It's a different story today. Bullets, especially .30 cals, can be had in configurations suitable to the velocity and twist of the new 1895. Some of the best choices are offered by Swift, Nosler, and Barnes, and Hornady also has some good choices. I'm as much of a traditionalist as the next levergunner, but really, if folks had premium choices in early 20th century, they would have used them.
No doubt, the 30-40 is slower and older than the wiz bangs of today, but this has nothing in the way of liability within 250 yards, stretch that another 50 if you're good. It takes skill to correctly deploy any cartridge, but the Krag has virtues that offer much, including a more moderate muzzle blast than the magnums, longer brass life, and less recoil. Best wishes with yours.

Joined: 06/15/2018
Here's the target from the
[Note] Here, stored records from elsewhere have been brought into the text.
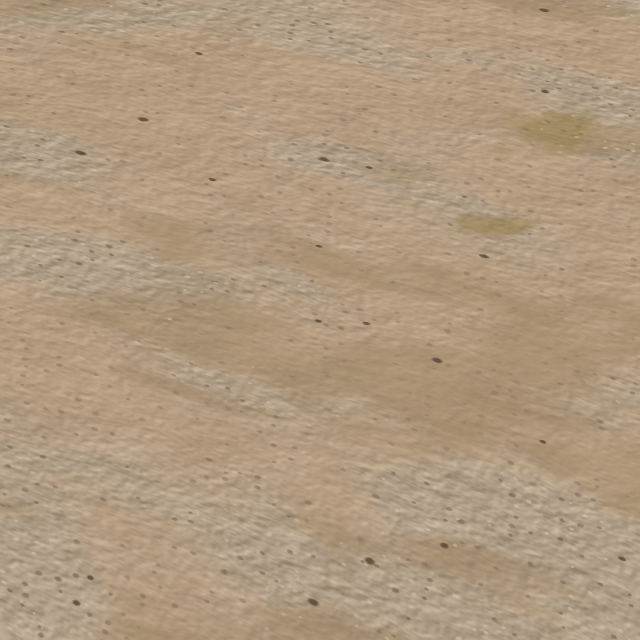
Give the GLSL for this texture, as a Shadertoy shader.

```glsl
const vec3 WARM_SAND = vec3(0.710, 0.612, 0.502);
const vec3 GREY_GRAVEL = vec3(0.690, 0.620, 0.535);
const vec3 BARE_EARTH = vec3(0.645, 0.548, 0.428);
const vec3 OLIVE_MOSS = vec3(0.610, 0.520, 0.350);
const vec3 DARK_STONE = vec3(0.330, 0.265, 0.210);
const vec3 PALE_CHIP = vec3(0.840, 0.790, 0.720);

float hash(vec2 p) {
    vec3 q = fract(vec3(p.xyx) * 0.1031);
    q += dot(q, q.yzx + 33.33);
    return fract((q.x + q.y) * q.z);
}

float noise(vec2 p) {
    vec2 cell = floor(p), f = fract(p);
    vec2 u = f * f * (3.0 - 2.0 * f);
    float low = mix(hash(cell), hash(cell + vec2(1, 0)), u.x);
    float high = mix(hash(cell + vec2(0, 1)), hash(cell + vec2(1, 1)), u.x);
    return mix(low, high, u.y);
}

float fbm(vec2 p, int octaves) {
    float sum = 0.0, weight = 0.5, total = 0.0;
    for (int i = 0; i < octaves; i++) {
        sum += weight * noise(p);
        total += weight;
        weight *= 0.5;
        p = mat2(1.6, 0.5, -0.5, 1.9) * p + 17.3;
    }
    return sum / total;
}

// Light from the upper left on a bumpy surface, roughly -0.5 to 0.5
float relief(vec2 p) {
    vec2 toLight = vec2(-0.35, 0.65);
    return fbm(p, 2) - fbm(p + toLight, 2);
}

// Sparse soft ellipses, at most one in each cell
float scatter(vec2 p, float share, float radius) {
    vec2 cell = floor(p);
    vec2 centre = 0.3 + 0.4 * vec2(hash(cell + 3.1), hash(cell + 7.7));
    float size = radius * mix(0.55, 1.0, hash(cell + 11.9));
    vec2 d = fract(p) - centre;
    d += 0.3 * size * (noise(p * 9.0) - 0.5);
    float present = step(hash(cell + 23.5), share);
    return present * (1.0 - smoothstep(0.5, 1.25, length(d) / size));
}

float mossPatch(vec2 uv, vec2 centre, vec2 size) {
    vec2 d = (uv - centre) / size;
    float ragged = length(d) + 1.2 * (fbm(uv * vec2(18.0, 30.0), 3) - 0.5);
    return 1.0 - smoothstep(0.35, 1.15, ragged);
}

void mainImage(out vec4 fragColor, in vec2 fragCoord) {
    vec2 uv = fragCoord / iResolution.xy;

    // Ground plane: rows compress with distance and slope down to the right
    vec2 ground = vec2(uv.x, uv.y * (1.0 + 0.5 * uv.y) + 0.32 * uv.x);
    ground += 0.012 * (vec2(noise(uv * 9.0), noise(uv * 9.0 + 40.0)) - 0.5);

    // Broad patches
    float nearness = 1.0 - uv.y;
    float gravelField = fbm(ground * vec2(4.0, 6.5) + 5.0, 5);
    float gravel = smoothstep(0.36, 0.66, gravelField + 0.22 * (nearness - 0.5));
    float bareField = fbm(ground * vec2(3.6, 8.5) + 31.0, 5);
    float bare = smoothstep(0.54, 0.70, bareField);
    float moss = max(mossPatch(uv, vec2(0.87, 0.80), vec2(0.085, 0.04)),
                     mossPatch(uv, vec2(0.77, 0.645), vec2(0.06, 0.018)));

    vec3 color = mix(WARM_SAND, GREY_GRAVEL, gravel);
    color = mix(color, BARE_EARTH, 0.75 * bare);
    color = mix(color, OLIVE_MOSS, 0.75 * moss);

    // Grain: coarse lumps, fine grit and faint streaks
    float lumps = relief(ground * vec2(58.0, 80.0));
    float grit = relief(ground * vec2(105.0, 150.0) + 60.0);
    float streaks = fbm(ground * vec2(24.0, 75.0) + 90.0, 3) - 0.5;
    float mottling = fbm(ground * vec2(13.0, 22.0) + 70.0, 3) - 0.5;
    float roughness = mix(0.75, 1.25, gravel) * (1.0 - 0.45 * max(bare, moss));
    float shade = roughness * (0.15 * lumps + 0.17 * grit + 0.10 * streaks);
    shade += 0.08 * mottling;
    color *= 1.0 + shade * vec3(0.93, 1.0, 1.13);

    // Little shadowed pits, pale chips and a few dark stones
    float pits = scatter(ground * vec2(38.0, 52.0), 0.16, 0.24);
    float chips = scatter(ground * vec2(44.0, 58.0) + 15.0, 0.12, 0.22);
    float stones = scatter(ground * vec2(11.0, 17.0) + 8.0, 0.07, 0.11);
    color = mix(color, DARK_STONE, 0.32 * pits * roughness);
    color = mix(color, PALE_CHIP, 0.50 * chips * gravel);
    color = mix(color, DARK_STONE, 0.80 * stones);

    fragColor = vec4(color, 1.0);
}
```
Here's the target from the previously reported on range session. It's hard to see but there are several different loads on that target. Just above the receiver you can barely see the pencil mark circling the best 4 round group I've fired from this rifle. The load shows promise but it's not quite "there" ye, I just need to play with seating depth and neck tension to find the "just right" spot. As I said I fired several loads on this target, all hit several inches to the right but all were relatively decent for elevation (so the groups on the left are actually 180 degrees from when they were fired).


My supply of Hornady 220 grain RN's is for now depleted so todays ammo was playing with the other end of the spectrum.


Even at sedate .30-40 Krag velocities there is quite a difference in the recoil when you drop from 220 grains down to 100 grains (they look goofy as heck also).


As with the other target I'm cheap and reused this one, turning it every so often. So all of these loads shot fairly well for windage (one to two inches right) but were (obviously) very high. One group measured about 3/4" at todays extreme distance of 35 yards which is just fine for barn yard loads. 


The following two pictures are the only two recovered projectiles next to an unfired bullet. Interestingly the recovered jacket is the only time I've seen this bullet do that. I found bits of green grass as well as old dead grass inside the jacket when I picked it up, so somehow it dumped it's lead core and continued on through the grass still flying relatively "straight" until it came to rest on the berm. Usually (even in soft dirt) these bullets basically disintegrate, the theory is that the jackets acts as a large gas check while the lead is pretty soft. Hence why I like them for the afore mentioned "barn yard load", it's rare in my experience that these ricochet. 


Mak's picture
Joined: 03/01/2011
Cheap bullets

If you're looking for an affordable option, there are a few possibilities. First, don't discount cast offerings. One can experiment with a variety of designs, including the 170 FPGC popular in the 30WCF.
There are also a few plated bullets available from smaller manufacturers, and last but not least, reloading retailers sometimes run deals for bulk bullets.
The 30 cal. is probably the easiest rifle to find affordable alternatives to shoot, but one must be willing to dig a little.
Best of luck.